The Actors Centre

Vocation Vs Vanity

1 May 2015

The arts' internal struggle

The Actors Centre played host to Women Centre Stage Festival by Sphinx Theatre Company and produced by our wonderful Tristan Bates Producers in March. Sphinx have been a vanguard for developing roles for women in theatre since the 1970’s; nurturing talent and enabling venues, programmes and artists to create more leading roles for women. Sphinx were not only running a festival, but are also co-curators of this season’s workshop programme. As Marketing and Communications Manager at the Actors Centre and for general interest, and as a woman (I guess), I went along to both of the panel debates that were taking place on the day of the festival.

There was a plethora of opinion and heated debate at both discussions; some of which I agreed with and some I did not, however, there was something that stuck with me.

We covered UK training techniques and facilities for actors, directors and writers. We discussed the politicisation of teaching theatre in our schools (the infiltration of education policy that inadvertently pushes drama out); public versus private, where I agree that frankly we should be interested in artists rather than the schools they came from. The lack of bursaries for directors, the lack of support for minority writers, sexism, racism; we covered a lot of the boundaries and walls that used to face the arts and still do – more in some cases and less in others.

Our panel were all notable people from theatre – a writer, a director, a drama school head and so on. These were all people who had to face the issues of lacking support for the arts over the years, and it is their internal struggle that stuck with me. This idea that a career in the arts is all about a tension of two things: vocation Vs vanity. Doing what you have to do and doing what you want (or at least the idea of what you want).

This felt like the tale of any person involved in the arts. Whether you’re an actor, a writer, a producer, or a CEO; we all have an internal battle between our own vainness of what we want to achieve and what we need to do to get the job done (or just to afford the bus ride home).
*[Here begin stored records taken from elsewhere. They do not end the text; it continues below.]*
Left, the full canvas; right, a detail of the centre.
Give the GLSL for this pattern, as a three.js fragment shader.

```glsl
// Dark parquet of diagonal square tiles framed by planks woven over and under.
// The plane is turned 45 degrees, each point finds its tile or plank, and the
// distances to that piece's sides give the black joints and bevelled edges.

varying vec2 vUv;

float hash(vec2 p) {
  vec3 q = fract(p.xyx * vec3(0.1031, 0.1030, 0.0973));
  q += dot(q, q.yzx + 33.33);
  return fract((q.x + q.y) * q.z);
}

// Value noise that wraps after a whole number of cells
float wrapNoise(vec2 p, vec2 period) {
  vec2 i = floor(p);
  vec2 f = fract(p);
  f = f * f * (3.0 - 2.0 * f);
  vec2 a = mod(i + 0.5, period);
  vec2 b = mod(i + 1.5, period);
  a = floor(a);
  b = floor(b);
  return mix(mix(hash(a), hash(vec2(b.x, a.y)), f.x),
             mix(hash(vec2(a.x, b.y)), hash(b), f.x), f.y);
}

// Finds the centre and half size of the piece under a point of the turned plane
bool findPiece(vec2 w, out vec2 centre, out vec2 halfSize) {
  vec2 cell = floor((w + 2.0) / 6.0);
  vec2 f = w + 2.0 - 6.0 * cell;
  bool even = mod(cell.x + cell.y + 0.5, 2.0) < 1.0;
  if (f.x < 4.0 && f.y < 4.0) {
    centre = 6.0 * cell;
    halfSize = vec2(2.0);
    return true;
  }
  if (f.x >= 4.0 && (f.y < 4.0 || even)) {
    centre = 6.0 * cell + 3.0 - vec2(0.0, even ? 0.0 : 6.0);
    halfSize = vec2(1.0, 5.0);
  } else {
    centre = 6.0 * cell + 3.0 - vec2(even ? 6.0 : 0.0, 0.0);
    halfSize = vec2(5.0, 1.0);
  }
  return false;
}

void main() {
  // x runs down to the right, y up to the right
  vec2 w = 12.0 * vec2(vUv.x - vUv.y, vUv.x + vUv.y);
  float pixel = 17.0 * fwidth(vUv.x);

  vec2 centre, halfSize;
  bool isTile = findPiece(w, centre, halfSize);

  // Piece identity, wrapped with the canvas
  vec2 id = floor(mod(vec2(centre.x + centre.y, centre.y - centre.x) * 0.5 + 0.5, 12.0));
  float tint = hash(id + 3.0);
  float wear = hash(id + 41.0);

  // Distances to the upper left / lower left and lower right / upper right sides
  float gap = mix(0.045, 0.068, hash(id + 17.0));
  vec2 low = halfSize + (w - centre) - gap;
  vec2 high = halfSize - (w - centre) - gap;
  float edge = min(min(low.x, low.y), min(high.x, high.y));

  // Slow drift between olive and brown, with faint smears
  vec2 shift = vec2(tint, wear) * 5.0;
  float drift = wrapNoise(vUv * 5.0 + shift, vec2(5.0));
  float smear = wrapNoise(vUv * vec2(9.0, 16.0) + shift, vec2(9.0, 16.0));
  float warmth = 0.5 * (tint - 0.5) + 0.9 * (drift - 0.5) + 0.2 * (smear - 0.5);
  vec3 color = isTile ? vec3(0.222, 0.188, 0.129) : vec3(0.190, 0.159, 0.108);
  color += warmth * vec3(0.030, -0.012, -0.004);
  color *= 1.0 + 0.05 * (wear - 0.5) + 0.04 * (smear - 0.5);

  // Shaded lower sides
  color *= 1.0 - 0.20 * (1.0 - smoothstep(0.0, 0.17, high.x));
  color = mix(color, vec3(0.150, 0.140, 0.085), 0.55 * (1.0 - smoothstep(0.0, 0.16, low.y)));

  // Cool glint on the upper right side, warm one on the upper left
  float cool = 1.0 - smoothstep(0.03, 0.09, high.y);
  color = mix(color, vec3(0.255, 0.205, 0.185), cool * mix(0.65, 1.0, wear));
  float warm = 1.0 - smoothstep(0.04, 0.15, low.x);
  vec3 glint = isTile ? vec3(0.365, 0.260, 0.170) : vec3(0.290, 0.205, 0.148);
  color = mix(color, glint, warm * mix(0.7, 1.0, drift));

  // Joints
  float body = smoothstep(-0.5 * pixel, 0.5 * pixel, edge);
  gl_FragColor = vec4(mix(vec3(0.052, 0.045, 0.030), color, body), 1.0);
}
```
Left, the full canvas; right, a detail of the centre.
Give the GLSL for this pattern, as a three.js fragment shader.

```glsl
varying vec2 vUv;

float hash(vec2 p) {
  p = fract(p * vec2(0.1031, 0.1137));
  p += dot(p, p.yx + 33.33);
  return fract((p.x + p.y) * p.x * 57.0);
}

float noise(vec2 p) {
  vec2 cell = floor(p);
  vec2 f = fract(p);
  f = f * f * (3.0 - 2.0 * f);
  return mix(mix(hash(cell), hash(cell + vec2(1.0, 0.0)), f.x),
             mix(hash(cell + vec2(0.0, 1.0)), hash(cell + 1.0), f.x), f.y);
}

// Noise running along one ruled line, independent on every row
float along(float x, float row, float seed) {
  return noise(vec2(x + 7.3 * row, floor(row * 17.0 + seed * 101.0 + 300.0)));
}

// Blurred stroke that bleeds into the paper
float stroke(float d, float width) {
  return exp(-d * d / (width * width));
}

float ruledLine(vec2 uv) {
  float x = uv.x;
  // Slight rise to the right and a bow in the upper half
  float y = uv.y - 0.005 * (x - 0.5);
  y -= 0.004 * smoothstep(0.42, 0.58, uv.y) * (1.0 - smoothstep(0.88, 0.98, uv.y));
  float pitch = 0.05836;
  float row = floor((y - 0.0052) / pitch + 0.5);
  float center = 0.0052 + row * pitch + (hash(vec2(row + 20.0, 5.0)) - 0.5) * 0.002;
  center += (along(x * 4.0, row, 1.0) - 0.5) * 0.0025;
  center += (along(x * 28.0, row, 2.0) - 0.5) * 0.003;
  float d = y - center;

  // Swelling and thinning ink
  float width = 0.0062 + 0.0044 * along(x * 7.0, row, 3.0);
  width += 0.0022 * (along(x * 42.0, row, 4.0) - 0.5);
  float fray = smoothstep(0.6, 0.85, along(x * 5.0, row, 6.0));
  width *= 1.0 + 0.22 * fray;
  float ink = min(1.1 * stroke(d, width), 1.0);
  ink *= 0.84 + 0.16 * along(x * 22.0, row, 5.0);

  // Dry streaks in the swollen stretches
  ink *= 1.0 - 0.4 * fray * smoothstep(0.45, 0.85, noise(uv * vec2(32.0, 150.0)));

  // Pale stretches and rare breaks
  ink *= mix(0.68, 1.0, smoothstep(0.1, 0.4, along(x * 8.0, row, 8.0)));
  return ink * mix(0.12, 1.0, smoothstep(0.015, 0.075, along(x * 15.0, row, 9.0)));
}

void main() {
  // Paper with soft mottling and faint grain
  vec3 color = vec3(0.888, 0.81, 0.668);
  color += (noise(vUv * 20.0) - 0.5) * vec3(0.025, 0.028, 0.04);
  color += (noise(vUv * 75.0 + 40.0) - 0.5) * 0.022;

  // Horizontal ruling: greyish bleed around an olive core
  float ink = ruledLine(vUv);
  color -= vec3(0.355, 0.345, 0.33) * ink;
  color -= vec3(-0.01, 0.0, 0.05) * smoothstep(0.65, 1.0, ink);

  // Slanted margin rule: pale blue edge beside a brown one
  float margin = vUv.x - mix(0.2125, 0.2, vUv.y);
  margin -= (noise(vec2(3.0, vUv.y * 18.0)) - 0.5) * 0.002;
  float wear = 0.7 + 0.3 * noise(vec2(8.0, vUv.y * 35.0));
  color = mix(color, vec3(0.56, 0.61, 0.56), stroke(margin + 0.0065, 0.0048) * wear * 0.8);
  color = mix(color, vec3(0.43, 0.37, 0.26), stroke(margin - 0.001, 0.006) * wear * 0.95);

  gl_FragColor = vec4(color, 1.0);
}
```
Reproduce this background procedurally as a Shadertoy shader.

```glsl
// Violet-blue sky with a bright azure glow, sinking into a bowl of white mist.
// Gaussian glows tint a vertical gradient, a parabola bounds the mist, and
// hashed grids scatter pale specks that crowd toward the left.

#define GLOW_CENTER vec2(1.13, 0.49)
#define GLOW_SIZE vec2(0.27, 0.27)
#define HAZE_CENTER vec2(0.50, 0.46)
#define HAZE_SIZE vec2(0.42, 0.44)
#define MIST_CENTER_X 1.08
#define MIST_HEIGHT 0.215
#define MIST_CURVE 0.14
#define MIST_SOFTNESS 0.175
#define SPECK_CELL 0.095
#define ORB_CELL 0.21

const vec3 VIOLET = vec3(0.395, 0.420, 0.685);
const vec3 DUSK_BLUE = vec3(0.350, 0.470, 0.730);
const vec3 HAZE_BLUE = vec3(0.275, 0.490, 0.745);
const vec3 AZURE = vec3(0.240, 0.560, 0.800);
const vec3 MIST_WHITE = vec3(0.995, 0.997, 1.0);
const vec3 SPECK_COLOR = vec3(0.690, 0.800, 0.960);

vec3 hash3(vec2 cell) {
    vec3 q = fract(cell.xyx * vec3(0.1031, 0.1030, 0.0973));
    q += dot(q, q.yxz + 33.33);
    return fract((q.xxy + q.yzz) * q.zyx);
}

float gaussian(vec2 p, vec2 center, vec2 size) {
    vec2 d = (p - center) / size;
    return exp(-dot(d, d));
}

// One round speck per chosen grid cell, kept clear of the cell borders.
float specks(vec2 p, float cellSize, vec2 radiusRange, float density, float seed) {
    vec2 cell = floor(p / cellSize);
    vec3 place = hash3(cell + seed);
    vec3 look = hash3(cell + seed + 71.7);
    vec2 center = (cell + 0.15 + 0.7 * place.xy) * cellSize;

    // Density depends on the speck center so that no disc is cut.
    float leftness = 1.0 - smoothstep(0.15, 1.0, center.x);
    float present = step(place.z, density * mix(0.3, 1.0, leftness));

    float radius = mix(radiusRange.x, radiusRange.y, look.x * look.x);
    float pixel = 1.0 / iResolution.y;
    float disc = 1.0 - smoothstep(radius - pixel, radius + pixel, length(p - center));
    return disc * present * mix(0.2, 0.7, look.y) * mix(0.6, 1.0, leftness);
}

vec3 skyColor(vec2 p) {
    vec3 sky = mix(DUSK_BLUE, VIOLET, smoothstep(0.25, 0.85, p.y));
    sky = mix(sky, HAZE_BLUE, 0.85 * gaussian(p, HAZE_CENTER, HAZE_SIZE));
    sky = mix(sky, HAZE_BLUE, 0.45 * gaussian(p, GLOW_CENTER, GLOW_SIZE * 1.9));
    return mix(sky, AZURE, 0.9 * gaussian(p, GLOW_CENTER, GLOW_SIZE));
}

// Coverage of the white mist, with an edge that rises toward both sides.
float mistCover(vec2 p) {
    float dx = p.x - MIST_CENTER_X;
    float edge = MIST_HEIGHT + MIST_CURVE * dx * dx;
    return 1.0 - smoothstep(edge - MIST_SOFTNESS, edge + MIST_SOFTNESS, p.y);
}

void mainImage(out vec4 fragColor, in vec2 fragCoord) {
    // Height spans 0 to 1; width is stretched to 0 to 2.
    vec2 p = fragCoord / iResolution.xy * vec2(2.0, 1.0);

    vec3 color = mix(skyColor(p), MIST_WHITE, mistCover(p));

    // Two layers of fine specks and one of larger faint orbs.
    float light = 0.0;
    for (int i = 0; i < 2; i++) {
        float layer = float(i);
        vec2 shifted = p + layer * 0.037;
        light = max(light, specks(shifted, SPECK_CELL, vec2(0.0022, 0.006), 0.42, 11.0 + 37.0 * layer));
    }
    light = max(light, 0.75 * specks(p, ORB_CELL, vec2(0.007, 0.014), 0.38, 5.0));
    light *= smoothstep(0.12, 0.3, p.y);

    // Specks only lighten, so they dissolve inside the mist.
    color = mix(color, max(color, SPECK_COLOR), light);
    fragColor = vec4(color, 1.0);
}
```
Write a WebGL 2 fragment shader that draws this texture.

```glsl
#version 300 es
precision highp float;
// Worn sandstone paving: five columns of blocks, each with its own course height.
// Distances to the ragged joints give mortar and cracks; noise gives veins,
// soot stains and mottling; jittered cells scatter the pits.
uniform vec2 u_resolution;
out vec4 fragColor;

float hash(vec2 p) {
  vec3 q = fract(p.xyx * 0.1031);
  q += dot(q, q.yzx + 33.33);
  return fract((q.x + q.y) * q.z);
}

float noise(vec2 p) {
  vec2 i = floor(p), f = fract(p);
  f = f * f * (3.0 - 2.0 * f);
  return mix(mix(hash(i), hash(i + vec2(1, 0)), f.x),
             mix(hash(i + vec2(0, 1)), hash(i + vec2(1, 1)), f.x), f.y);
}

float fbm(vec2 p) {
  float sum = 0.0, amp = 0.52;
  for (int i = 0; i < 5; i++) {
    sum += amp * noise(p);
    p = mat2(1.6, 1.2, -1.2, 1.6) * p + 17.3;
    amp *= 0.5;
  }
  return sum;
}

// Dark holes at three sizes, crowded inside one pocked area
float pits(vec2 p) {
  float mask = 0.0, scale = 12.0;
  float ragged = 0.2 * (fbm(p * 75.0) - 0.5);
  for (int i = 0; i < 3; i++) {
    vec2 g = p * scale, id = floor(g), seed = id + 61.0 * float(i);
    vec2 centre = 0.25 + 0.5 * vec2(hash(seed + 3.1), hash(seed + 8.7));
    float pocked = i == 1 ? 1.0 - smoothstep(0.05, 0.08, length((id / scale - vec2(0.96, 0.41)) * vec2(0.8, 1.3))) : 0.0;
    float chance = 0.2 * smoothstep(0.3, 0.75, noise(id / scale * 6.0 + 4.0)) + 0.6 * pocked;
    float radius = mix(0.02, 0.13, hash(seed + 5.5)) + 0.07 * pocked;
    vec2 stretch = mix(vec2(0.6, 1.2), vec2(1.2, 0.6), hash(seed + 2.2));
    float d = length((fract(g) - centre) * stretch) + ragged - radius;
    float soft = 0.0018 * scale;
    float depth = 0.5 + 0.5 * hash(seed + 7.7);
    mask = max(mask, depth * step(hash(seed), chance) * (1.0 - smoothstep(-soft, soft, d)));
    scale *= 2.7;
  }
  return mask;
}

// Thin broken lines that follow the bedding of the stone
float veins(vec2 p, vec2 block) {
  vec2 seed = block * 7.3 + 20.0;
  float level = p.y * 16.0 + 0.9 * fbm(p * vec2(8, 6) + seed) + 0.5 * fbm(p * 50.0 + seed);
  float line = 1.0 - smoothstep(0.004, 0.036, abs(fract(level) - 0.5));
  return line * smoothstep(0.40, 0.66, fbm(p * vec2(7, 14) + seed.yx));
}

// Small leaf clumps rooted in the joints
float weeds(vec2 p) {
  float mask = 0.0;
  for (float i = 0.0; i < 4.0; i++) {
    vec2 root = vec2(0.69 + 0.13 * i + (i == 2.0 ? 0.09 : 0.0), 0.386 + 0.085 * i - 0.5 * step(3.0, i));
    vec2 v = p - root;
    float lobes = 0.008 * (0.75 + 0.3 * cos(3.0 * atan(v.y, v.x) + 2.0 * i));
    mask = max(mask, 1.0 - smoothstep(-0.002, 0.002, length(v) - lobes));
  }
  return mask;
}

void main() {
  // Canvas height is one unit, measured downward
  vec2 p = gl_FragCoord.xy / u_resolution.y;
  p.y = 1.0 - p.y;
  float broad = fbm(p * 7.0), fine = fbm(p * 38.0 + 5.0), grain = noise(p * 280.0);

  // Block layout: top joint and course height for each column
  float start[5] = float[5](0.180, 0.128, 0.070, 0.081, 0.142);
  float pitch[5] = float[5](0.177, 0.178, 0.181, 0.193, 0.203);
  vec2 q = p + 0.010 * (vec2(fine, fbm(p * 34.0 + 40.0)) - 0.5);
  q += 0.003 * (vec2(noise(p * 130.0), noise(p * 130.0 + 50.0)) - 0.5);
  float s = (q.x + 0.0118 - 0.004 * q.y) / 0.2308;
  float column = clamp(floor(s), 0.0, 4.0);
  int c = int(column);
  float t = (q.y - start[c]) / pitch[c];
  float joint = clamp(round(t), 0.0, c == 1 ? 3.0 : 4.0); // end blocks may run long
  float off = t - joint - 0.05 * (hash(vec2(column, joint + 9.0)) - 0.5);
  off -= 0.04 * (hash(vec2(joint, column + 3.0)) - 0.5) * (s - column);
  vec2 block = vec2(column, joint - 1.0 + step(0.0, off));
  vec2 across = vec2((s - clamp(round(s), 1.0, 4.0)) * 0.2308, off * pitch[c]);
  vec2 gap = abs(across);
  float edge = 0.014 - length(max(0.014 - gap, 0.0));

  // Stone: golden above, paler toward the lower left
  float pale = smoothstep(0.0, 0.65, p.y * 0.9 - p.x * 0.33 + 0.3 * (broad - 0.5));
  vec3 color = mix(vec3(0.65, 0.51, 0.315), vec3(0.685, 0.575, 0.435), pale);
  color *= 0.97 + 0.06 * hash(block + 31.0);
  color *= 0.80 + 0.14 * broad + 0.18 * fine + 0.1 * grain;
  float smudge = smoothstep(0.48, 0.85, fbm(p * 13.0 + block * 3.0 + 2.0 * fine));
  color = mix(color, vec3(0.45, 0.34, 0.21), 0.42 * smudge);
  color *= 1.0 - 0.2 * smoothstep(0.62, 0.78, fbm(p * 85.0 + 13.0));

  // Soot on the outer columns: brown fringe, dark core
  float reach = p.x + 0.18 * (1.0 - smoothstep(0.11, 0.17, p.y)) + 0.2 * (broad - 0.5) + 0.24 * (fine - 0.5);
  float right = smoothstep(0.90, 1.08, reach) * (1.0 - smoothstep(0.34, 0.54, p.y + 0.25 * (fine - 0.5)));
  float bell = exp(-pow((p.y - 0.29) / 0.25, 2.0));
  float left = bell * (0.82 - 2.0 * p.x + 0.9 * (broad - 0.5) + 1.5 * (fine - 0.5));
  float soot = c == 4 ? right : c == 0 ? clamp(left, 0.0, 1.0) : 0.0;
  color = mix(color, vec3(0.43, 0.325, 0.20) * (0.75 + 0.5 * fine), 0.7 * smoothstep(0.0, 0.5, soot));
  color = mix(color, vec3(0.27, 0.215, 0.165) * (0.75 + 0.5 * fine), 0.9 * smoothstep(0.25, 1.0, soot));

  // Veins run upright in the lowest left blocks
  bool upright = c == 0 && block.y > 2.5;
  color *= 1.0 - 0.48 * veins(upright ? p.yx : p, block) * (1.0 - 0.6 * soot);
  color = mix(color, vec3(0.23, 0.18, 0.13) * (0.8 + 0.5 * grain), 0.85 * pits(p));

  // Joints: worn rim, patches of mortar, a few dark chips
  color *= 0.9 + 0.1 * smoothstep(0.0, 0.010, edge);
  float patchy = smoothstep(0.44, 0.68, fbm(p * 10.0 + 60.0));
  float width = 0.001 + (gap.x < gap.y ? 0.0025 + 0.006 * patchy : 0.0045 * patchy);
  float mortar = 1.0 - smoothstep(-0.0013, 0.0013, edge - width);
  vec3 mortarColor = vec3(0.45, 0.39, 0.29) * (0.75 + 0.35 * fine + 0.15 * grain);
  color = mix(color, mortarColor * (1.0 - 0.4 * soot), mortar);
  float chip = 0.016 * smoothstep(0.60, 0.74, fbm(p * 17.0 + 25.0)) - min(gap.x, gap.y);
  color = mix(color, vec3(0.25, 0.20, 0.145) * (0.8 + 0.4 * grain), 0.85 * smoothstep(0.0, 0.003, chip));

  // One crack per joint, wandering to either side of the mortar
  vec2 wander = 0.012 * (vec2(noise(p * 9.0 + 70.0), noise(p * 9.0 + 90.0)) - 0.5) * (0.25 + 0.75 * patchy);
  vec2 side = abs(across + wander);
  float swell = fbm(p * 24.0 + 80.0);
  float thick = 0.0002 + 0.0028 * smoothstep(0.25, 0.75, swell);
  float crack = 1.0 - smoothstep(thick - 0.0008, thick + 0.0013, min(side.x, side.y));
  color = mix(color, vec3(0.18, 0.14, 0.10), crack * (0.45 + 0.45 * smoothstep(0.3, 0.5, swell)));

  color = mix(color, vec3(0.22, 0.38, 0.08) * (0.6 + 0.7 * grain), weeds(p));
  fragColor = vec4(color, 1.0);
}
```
But this is all absolutely necessary, and should be embraced I think. It’s that little internal struggle that will create such interesting stuff for our stages, with new people taking up the baton to keep the arts afloat.

With debate about the arts still being such a heated subject; I for one, am hopeful for its future. It is people who ask questions and organisations like Sphinx that keep the arts arena an exciting place to be.

Hatty Evans - Marketing and Communications Manager at the Actors Centre